* [Exercise directions]
Every line with "frame" in it must be copied from the data.

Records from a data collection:
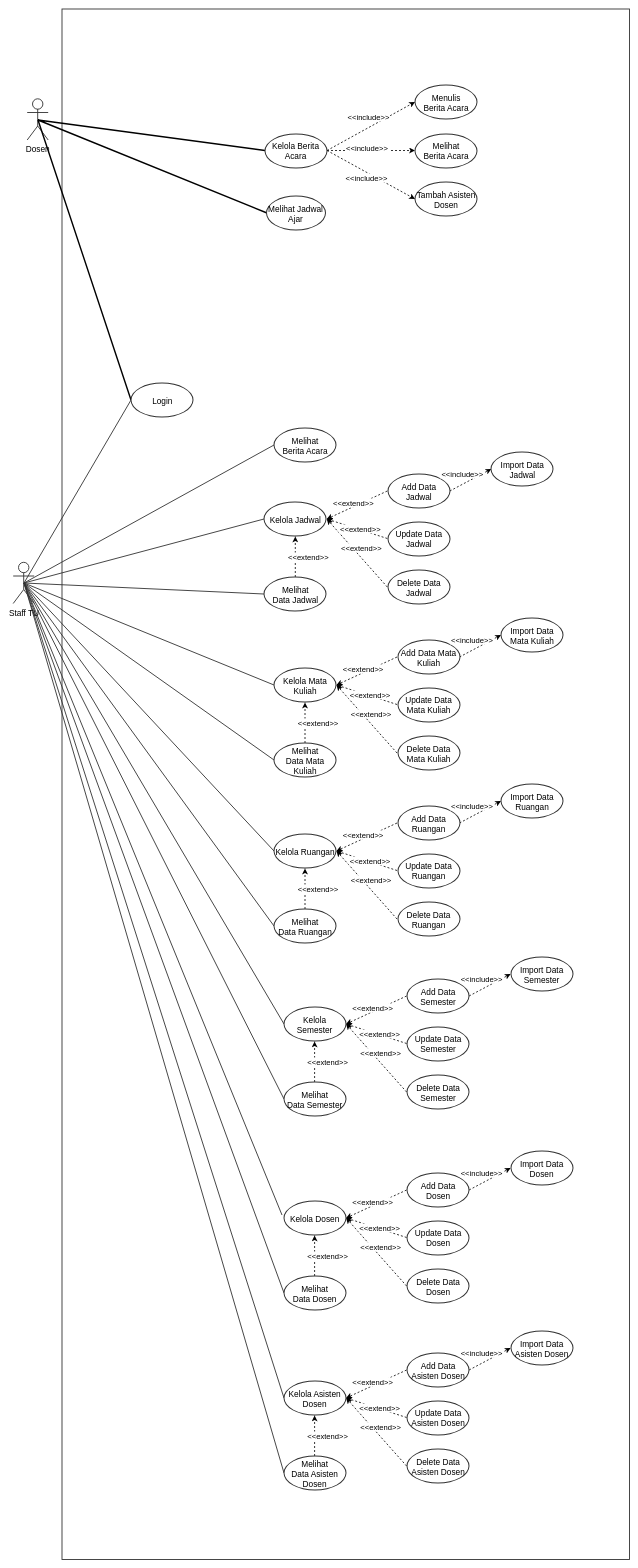
<!DOCTYPE html>
<html lang="id">
<head>
<meta charset="utf-8">
<title>Use Case Diagram</title>
<style>
:root { --ink: #000; --line: #333; --paper: #fff; }
* { box-sizing: border-box; }
body { margin: 0; background: var(--paper); }
.diagram {
  position: relative; width: 638px; height: 1568px; overflow: hidden;
  background: var(--paper); color: var(--ink);
  font: 8.3px/10px "Liberation Sans", Arial, sans-serif; text-align: center;
}
.links { position: absolute; left: 0; top: 0; fill: none; stroke: var(--line); }
.frame, .staff-links, .actor-figure { stroke-width: .9; }
.dosen-links { stroke: var(--ink); stroke-width: 1.4; }
.dashed { stroke: var(--ink); stroke-width: .8; stroke-dasharray: 2 2; }
.usecase, .label, .actor {
  position: absolute; left: var(--x); top: var(--y);
  transform: translate(-50%, -50%); white-space: nowrap;
}
.usecase {
  display: flex; align-items: center; justify-content: center;
  width: 63px; height: 35px; border: 1px solid var(--line); border-radius: 50%;
  background: var(--paper);
}
.narrow { width: 60px; }
.label { padding: 0 1px; background: var(--paper); font-size: 7.6px; line-height: 9px; }
.module { position: absolute; left: var(--x); top: var(--y); width: 0; height: 0; }
.kelola { --x: 0px; --y: 0px; }
.melihat { --x: 0px; --y: 75px; }
.add { --x: 123.5px; --y: -28px; }
.update { --x: 123.5px; --y: 19.5px; }
.delete { --x: 123.5px; --y: 68px; }
.import { --x: 227px; --y: -50px; }
.on-add { --x: 58px; --y: -16px; }
.on-update { --x: 65px; --y: 10px; }
.on-delete { --x: 66px; --y: 29px; }
.on-melihat { --x: 13px; --y: 38px; }
.on-import { --x: 167px; --y: -45px; }
</style>
</head>
<body>
<main class="diagram">
  <svg class="links" width="638" height="1568" viewBox="0 0 638 1568" aria-hidden="true">
    <defs>
      <marker id="arrow" markerUnits="userSpaceOnUse" markerWidth="7" markerHeight="6" refX="6" refY="3" orient="auto">
        <path d="M0 0L6 3L0 6L1.5 3Z" fill="#000" stroke="none"/>
      </marker>
      <g id="person">
        <circle cx="0" cy="-16" r="5.2"/>
        <path d="M0 -11V6L-10.5 20M0 6L10.5 20M-10.5 -7.5H10.5"/>
      </g>
      <g id="module-links" class="dashed">
        <line x1="92" y1="-28" x2="31.5" y2="0" marker-end="url(#arrow)"/>
        <line x1="92" y1="19.5" x2="31.5" y2="0" marker-end="url(#arrow)"/>
        <line x1="92" y1="68" x2="31.5" y2="0" marker-end="url(#arrow)"/>
        <line x1="0" y1="58" x2="0" y2="17.5" marker-end="url(#arrow)"/>
        <line x1="154.5" y1="-28" x2="196" y2="-50" marker-end="url(#arrow)"/>
      </g>
    </defs>
    <rect class="frame" x="62" y="9" width="567.5" height="1550.5"/>
    <g class="actor-figure">
      <use href="#person" x="37.7" y="120"/>
      <use href="#person" x="23.7" y="583.5"/>
    </g>
    <path class="dosen-links" d="M38 120L265 150.5M38 120L267 213M38 120L131 400"/>
    <path class="staff-links" d="M24 583L131 400M24 583L274 445M24 583L264 519M24 583L264 594M24 583L274 685M24 583L274 760M24 583L274 851M24 583L274 926M24 583L284 1024M24 583L284 1099M24 583L282 1215M24 583L284 1293M24 583L284 1398M24 583L284 1473"/>
    <g class="dashed">
      <line x1="327" y1="150.5" x2="415" y2="102" marker-end="url(#arrow)"/>
      <line x1="327" y1="150.5" x2="415" y2="150.5" marker-end="url(#arrow)"/>
      <line x1="327" y1="150.5" x2="415" y2="199" marker-end="url(#arrow)"/>
    </g>
    <use href="#module-links" x="295.3" y="519"/>
    <use href="#module-links" x="305" y="685"/>
    <use href="#module-links" x="305" y="851"/>
    <use href="#module-links" x="314.6" y="1024"/>
    <use href="#module-links" x="314.6" y="1218"/>
    <use href="#module-links" x="314.6" y="1398"/>
  </svg>

  <div class="actor" style="--x:37.7px;--y:149px">Dosen</div>
  <div class="actor" style="--x:24px;--y:613px">Staff TU</div>

  <div class="usecase" style="--x:295.5px;--y:150.5px">Kelola Berita<br>Acara</div>
  <div class="usecase narrow" style="--x:295.5px;--y:213px">Melihat Jadwal<br>Ajar</div>
  <div class="usecase" style="--x:446px;--y:102px">Menulis<br>Berita Acara</div>
  <div class="usecase" style="--x:446px;--y:150.5px">Melihat<br>Berita Acara</div>
  <div class="usecase" style="--x:446px;--y:199px">Tambah Asisten<br>Dosen</div>
  <div class="label" style="--x:368.5px;--y:117px">&lt;&lt;include&gt;&gt;</div>
  <div class="label" style="--x:367px;--y:148px">&lt;&lt;include&gt;&gt;</div>
  <div class="label" style="--x:366.5px;--y:178px">&lt;&lt;include&gt;&gt;</div>
  <div class="usecase" style="--x:162.3px;--y:400px">Login</div>
  <div class="usecase" style="--x:305px;--y:445px">Melihat<br>Berita Acara</div>

  <section class="module" style="--x:295.3px;--y:519px">
    <div class="usecase kelola">Kelola Jadwal</div>
    <div class="usecase melihat">Melihat<br>Data Jadwal</div>
    <div class="usecase add">Add Data<br>Jadwal</div>
    <div class="usecase update">Update Data<br>Jadwal</div>
    <div class="usecase delete">Delete Data<br>Jadwal</div>
    <div class="usecase import">Import Data<br>Jadwal</div>
    <div class="label on-add">&lt;&lt;extend&gt;&gt;</div>
    <div class="label on-update">&lt;&lt;extend&gt;&gt;</div>
    <div class="label on-delete">&lt;&lt;extend&gt;&gt;</div>
    <div class="label on-melihat">&lt;&lt;extend&gt;&gt;</div>
    <div class="label on-import">&lt;&lt;include&gt;&gt;</div>
  </section>

  <section class="module" style="--x:305px;--y:685px">
    <div class="usecase kelola">Kelola Mata<br>Kuliah</div>
    <div class="usecase melihat">Melihat<br>Data Mata<br>Kuliah</div>
    <div class="usecase add">Add Data Mata<br>Kuliah</div>
    <div class="usecase update">Update Data<br>Mata Kuliah</div>
    <div class="usecase delete">Delete Data<br>Mata Kuliah</div>
    <div class="usecase import">Import Data<br>Mata Kuliah</div>
    <div class="label on-add">&lt;&lt;extend&gt;&gt;</div>
    <div class="label on-update">&lt;&lt;extend&gt;&gt;</div>
    <div class="label on-delete">&lt;&lt;extend&gt;&gt;</div>
    <div class="label on-melihat">&lt;&lt;extend&gt;&gt;</div>
    <div class="label on-import">&lt;&lt;include&gt;&gt;</div>
  </section>

  <section class="module" style="--x:305px;--y:851px">
    <div class="usecase kelola">Kelola Ruangan</div>
    <div class="usecase melihat">Melihat<br>Data Ruangan</div>
    <div class="usecase add">Add Data<br>Ruangan</div>
    <div class="usecase update">Update Data<br>Ruangan</div>
    <div class="usecase delete">Delete Data<br>Ruangan</div>
    <div class="usecase import">Import Data<br>Ruangan</div>
    <div class="label on-add">&lt;&lt;extend&gt;&gt;</div>
    <div class="label on-update">&lt;&lt;extend&gt;&gt;</div>
    <div class="label on-delete">&lt;&lt;extend&gt;&gt;</div>
    <div class="label on-melihat">&lt;&lt;extend&gt;&gt;</div>
    <div class="label on-import">&lt;&lt;include&gt;&gt;</div>
  </section>

  <section class="module" style="--x:314.6px;--y:1024px">
    <div class="usecase kelola">Kelola<br>Semester</div>
    <div class="usecase melihat">Melihat<br>Data Semester</div>
    <div class="usecase add">Add Data<br>Semester</div>
    <div class="usecase update">Update Data<br>Semester</div>
    <div class="usecase delete">Delete Data<br>Semester</div>
    <div class="usecase import">Import Data<br>Semester</div>
    <div class="label on-add">&lt;&lt;extend&gt;&gt;</div>
    <div class="label on-update">&lt;&lt;extend&gt;&gt;</div>
    <div class="label on-delete">&lt;&lt;extend&gt;&gt;</div>
    <div class="label on-melihat">&lt;&lt;extend&gt;&gt;</div>
    <div class="label on-import">&lt;&lt;include&gt;&gt;</div>
  </section>

  <section class="module" style="--x:314.6px;--y:1218px">
    <div class="usecase kelola">Kelola Dosen</div>
    <div class="usecase melihat">Melihat<br>Data Dosen</div>
    <div class="usecase add">Add Data<br>Dosen</div>
    <div class="usecase update">Update Data<br>Dosen</div>
    <div class="usecase delete">Delete Data<br>Dosen</div>
    <div class="usecase import">Import Data<br>Dosen</div>
    <div class="label on-add">&lt;&lt;extend&gt;&gt;</div>
    <div class="label on-update">&lt;&lt;extend&gt;&gt;</div>
    <div class="label on-delete">&lt;&lt;extend&gt;&gt;</div>
    <div class="label on-melihat">&lt;&lt;extend&gt;&gt;</div>
    <div class="label on-import">&lt;&lt;include&gt;&gt;</div>
  </section>

  <section class="module" style="--x:314.6px;--y:1398px">
    <div class="usecase kelola">Kelola Asisten<br>Dosen</div>
    <div class="usecase melihat">Melihat<br>Data Asisten<br>Dosen</div>
    <div class="usecase add">Add Data<br>Asisten Dosen</div>
    <div class="usecase update">Update Data<br>Asisten Dosen</div>
    <div class="usecase delete">Delete Data<br>Asisten Dosen</div>
    <div class="usecase import">Import Data<br>Asisten Dosen</div>
    <div class="label on-add">&lt;&lt;extend&gt;&gt;</div>
    <div class="label on-update">&lt;&lt;extend&gt;&gt;</div>
    <div class="label on-delete">&lt;&lt;extend&gt;&gt;</div>
    <div class="label on-melihat">&lt;&lt;extend&gt;&gt;</div>
    <div class="label on-import">&lt;&lt;include&gt;&gt;</div>
  </section>
</main>
</body>
</html>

* [Written response]
.frame, .staff-links, .actor-figure { stroke-width: .9; }
    <rect class="frame" x="62" y="9" width="567.5" height="1550.5"/>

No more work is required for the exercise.